Malocclusion is an improper fit and alignment of the teeth and jaws. It can be divided into two categories,“crooked teeth” or a “poor bite”.
Malocclusion made be caused by:
Inherited Traits - Traits such as jaw size and tooth size are inherited but they are often in conflict. For example, you may have a small jaw but large teeth which causes crowd-
ing. Conversely, you may have a large jaw and small teeth causing your teeth to be widely spaced or “drift” out of place. Other inherited traits include: missing teeth, teeth that erupt in the wrong place (transposed with other teeth), or congenital defects such as a cleft palate or severely underdeveloped upper or lower jaw.
Oral Habits - Oral habits such as thumb or finger sucking, pacifier use, and possibly mouth breathing are related to malocclusion.
Tooth Loss - Tooth loss from accidents or decay can cause the remaining teeth to drift into new positions. Mild malocclusion causes no functional problems and little cosmetic concern, while severe cases may cause difficulty eating and speaking and can be a source of embarrassment. Crowding is the most common type of malocclusion. In children, early crowding of their permanent teeth may prevent the remaining teeth from coming in properly. However, mild crowding may be corrected naturally as the child’s jaw grows. Your orthodontist will be able to evaluate your specific condition. With or without correction, the teeth have a natural tendency to drift towards the front of the jaw. As a result, 65% of adults eventually end up with crowed, lower front teeth.
The most common symptom of malocclusion is crooked or protruding teeth. Physical symptoms of malocclusion are rare; however, you can look for the following:
• In children, permanent teeth may come in (erupt) out of their normal position
• Difficulty in chewing due to bite alignment
• Biting the cheeks or the roof of the mouth
• Speech difficulties
• Pain in the jaws or facial muscles

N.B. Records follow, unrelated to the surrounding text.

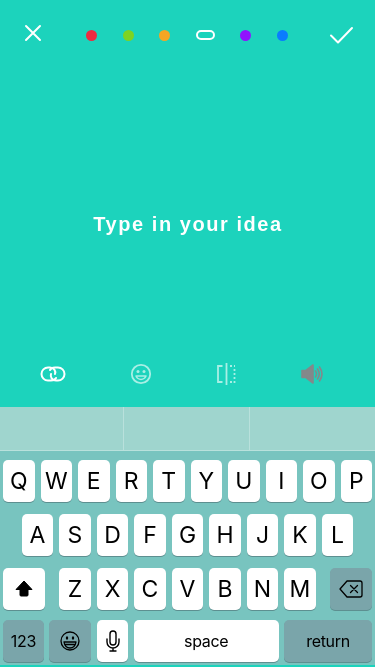
<!DOCTYPE html>
<html lang="en">
<head>
<meta charset="utf-8">
<title>Idea editor</title>
<style>
:root {
  --canvas: #1cd3bc;
  --white: #fff;
  --soft: #a9efe5;
  --muted: #84888a;
  --suggest: #9fd5ce;
  --suggest-line: #b9e1dc;
  --board: #78c4bf;
  --key-dark: #7aa5aa;
  --key-shadow: #5d8f90;
  --ink: #000;
}
* { box-sizing: border-box; margin: 0; }
html, body { width: 375px; height: 667px; overflow: hidden; }
body { font-family: Inter, Roboto, sans-serif; }
svg { display: block; fill: none; }
.screen { width: 375px; height: 667px; display: flex; flex-direction: column; background: var(--canvas); overflow: hidden; }

.top-bar { height: 70px; padding: 0 21px 0 24px; display: flex; align-items: center; justify-content: space-between; }
.swatches { display: flex; align-items: center; justify-content: space-between; width: 202px; margin-left: 3px; }
.swatch { width: 11px; height: 11px; border-radius: 50%; background: var(--dot); }
.swatch.selected { width: 19px; height: 10px; border: 2px solid var(--white); border-radius: 5px; background: none; }

.idea { height: 270px; padding: 142px 0 0 1px; text-align: center; color: var(--white); font: 700 20px/24px "Liberation Sans", sans-serif; letter-spacing: 1.55px; }

.tools { height: 67px; padding: 0 51px 0 40px; display: flex; align-items: center; justify-content: space-between; }

.suggestions { height: 44px; display: grid; grid-template-columns: 124px 126px 1fr; background: var(--suggest); border-bottom: 1px solid var(--suggest-line); }
.suggestions span + span { border-left: 1px solid var(--suggest-line); margin-left: -1px; }

.keyboard { height: 214px; padding: 9px 3px 0; background: var(--board); }
.row { display: flex; justify-content: center; gap: 6px; height: 42px; margin-bottom: 12px; }
.row.lower { margin-bottom: 10px; }
.row.bottom { margin-bottom: 0; gap: 5.5px; }
.key { width: 31.5px; height: 42px; display: flex; align-items: center; justify-content: center; border-radius: 5px; background: var(--white); box-shadow: 0 1px 0 var(--key-shadow); color: var(--ink); font-size: 23px; line-height: 1; }
.key.dark { background: var(--key-dark); }
.key.label { font-size: 16px; letter-spacing: -0.3px; }
.key.side { width: 42px; }
.key.shift { margin-right: 8px; }
.key.delete { margin-left: 8px; }
.key.numbers { width: 41px; }
.key.space { width: 145px; }
.key.return { width: 88px; }
.base-line { height: 2px; background: var(--canvas); }
</style>
</head>
<body>
<main class="screen">
  <header class="top-bar">
    <svg width="18" height="18" role="img" aria-label="Close" stroke="#fff" stroke-width="2" stroke-linecap="round" style="position:relative;top:-2px"><path d="M2 2 16 16M16 2 2 16"/></svg>
    <div class="swatches">
      <span class="swatch" style="--dot:#ee2a40"></span>
      <span class="swatch" style="--dot:#7ed321"></span>
      <span class="swatch" style="--dot:#f5a623"></span>
      <span class="swatch selected"></span>
      <span class="swatch" style="--dot:#9013fe"></span>
      <span class="swatch" style="--dot:#0a7cff"></span>
    </div>
    <svg width="25" height="18" role="img" aria-label="Done" stroke="#fff" stroke-width="2" stroke-linecap="round" stroke-linejoin="round"><path d="M2 9.5 9 16.5 23 2"/></svg>
  </header>

  <h1 class="idea">Type in your idea</h1>

  <nav class="tools">
    <svg width="26" height="16" role="img" aria-label="Link" stroke="#fff" stroke-width="2" stroke-linecap="round"><path id="loop" d="M16 12C15 14 13 14.500 11 14.500H8A6.500 6.500 0 0 1 8 1.500H10C14 1.500 16 5 15 8"/><use href="#loop" transform="rotate(180 13 8)"/></svg>
    <svg width="22" height="22" role="img" aria-label="Emoji" stroke="#a9efe5" stroke-width="1.800" stroke-linecap="round"><circle cx="11" cy="11" r="9.200"/><path d="M6 13C8 17.500 14 17.500 16 13Z" stroke-linejoin="round" stroke-width="1.500"/><g fill="#a9efe5" stroke="none"><circle cx="8" cy="8.500" r="1.500"/><circle cx="14" cy="8.500" r="1.500"/></g></svg>
    <svg width="20" height="24" role="img" aria-label="Mirror" stroke="#a9efe5" stroke-width="1.800"><path d="M6.500 4H2V20H6.500M10.500 1V23"/><path d="M14 4H19M18.500 7V21M14 20H18" stroke-dasharray="2 2"/></svg>
    <svg width="24" height="20" role="img" aria-label="Sound" stroke="#84888a" stroke-width="1.600" stroke-linecap="round"><path d="M2 6.500H6L13 1V19L6 13.500H2Z" fill="#84888a" stroke-linejoin="round"/><path d="M15.500 7Q17.500 10 15.500 13M17.500 5Q21 10 17.500 15M19.500 3Q24.500 10 19.500 17"/></svg>
  </nav>

  <div class="suggestions"><span></span><span></span><span></span></div>

  <section class="keyboard" aria-label="Keyboard">
    <div class="row">
      <span class="key">Q</span><span class="key">W</span><span class="key">E</span><span class="key">R</span><span class="key">T</span><span class="key">Y</span><span class="key">U</span><span class="key">I</span><span class="key">O</span><span class="key">P</span>
    </div>
    <div class="row">
      <span class="key">A</span><span class="key">S</span><span class="key">D</span><span class="key">F</span><span class="key">G</span><span class="key">H</span><span class="key">J</span><span class="key">K</span><span class="key">L</span>
    </div>
    <div class="row lower">
      <span class="key side shift"><svg width="18" height="18" role="img" aria-label="Shift"><path d="M9 1 17 9.500H13V15Q13 16 12 16H6Q5 16 5 15V9.500H1Z" fill="#000" stroke="#000" stroke-linejoin="round"/></svg></span>
      <span class="key">Z</span><span class="key">X</span><span class="key">C</span><span class="key">V</span><span class="key">B</span><span class="key">N</span><span class="key">M</span>
      <span class="key side dark delete"><svg width="24" height="18" role="img" aria-label="Delete" stroke="#000" stroke-width="1.300" stroke-linejoin="round" stroke-linecap="round"><path d="M8 1H21Q23 1 23 3V15Q23 17 21 17H8L1 9Z"/><path d="M11.500 5.500 18.500 12.500M18.500 5.500 11.500 12.500"/></svg></span>
    </div>
    <div class="row bottom">
      <span class="key label dark numbers">123</span>
      <span class="key side dark"><svg width="22" height="22" role="img" aria-label="Emoji keyboard" stroke="#000" stroke-width="1.300"><circle cx="11" cy="11" r="9"/><path d="M5 12H17Q16 18 11 18T5 12ZM6 14.500H16" stroke-linejoin="round"/><g fill="#000" stroke="none"><ellipse cx="8" cy="8" rx="1.200" ry="1.800"/><ellipse cx="14" cy="8" rx="1.200" ry="1.800"/></g></svg></span>
      <span class="key"><svg width="16" height="24" role="img" aria-label="Dictate" stroke="#000" stroke-width="1.400" stroke-linecap="round"><rect x="5" y="2" width="6" height="14" rx="3"/><path d="M2 10V13A6 6 0 0 0 14 13V10M8 19V22M5 22H11"/></svg></span>
      <span class="key label space">space</span>
      <span class="key label dark return">return</span>
    </div>
  </section>
  <div class="base-line"></div>
</main>
</body>
</html>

• In adults, symptoms will remain the same or worsen over the years. To be sure it is recommended to have your dentist assess your bite.
Don’t want to be a “metal-mouth”? Today’s orthodontists can often offer adults and children a selection of aesthetically pleasing options. These include “invisible” braces, clear braces and wires and may also include appliances worn only at night or on a limited basis. Ask your orthodontist about the pro and cons of these options for your condition.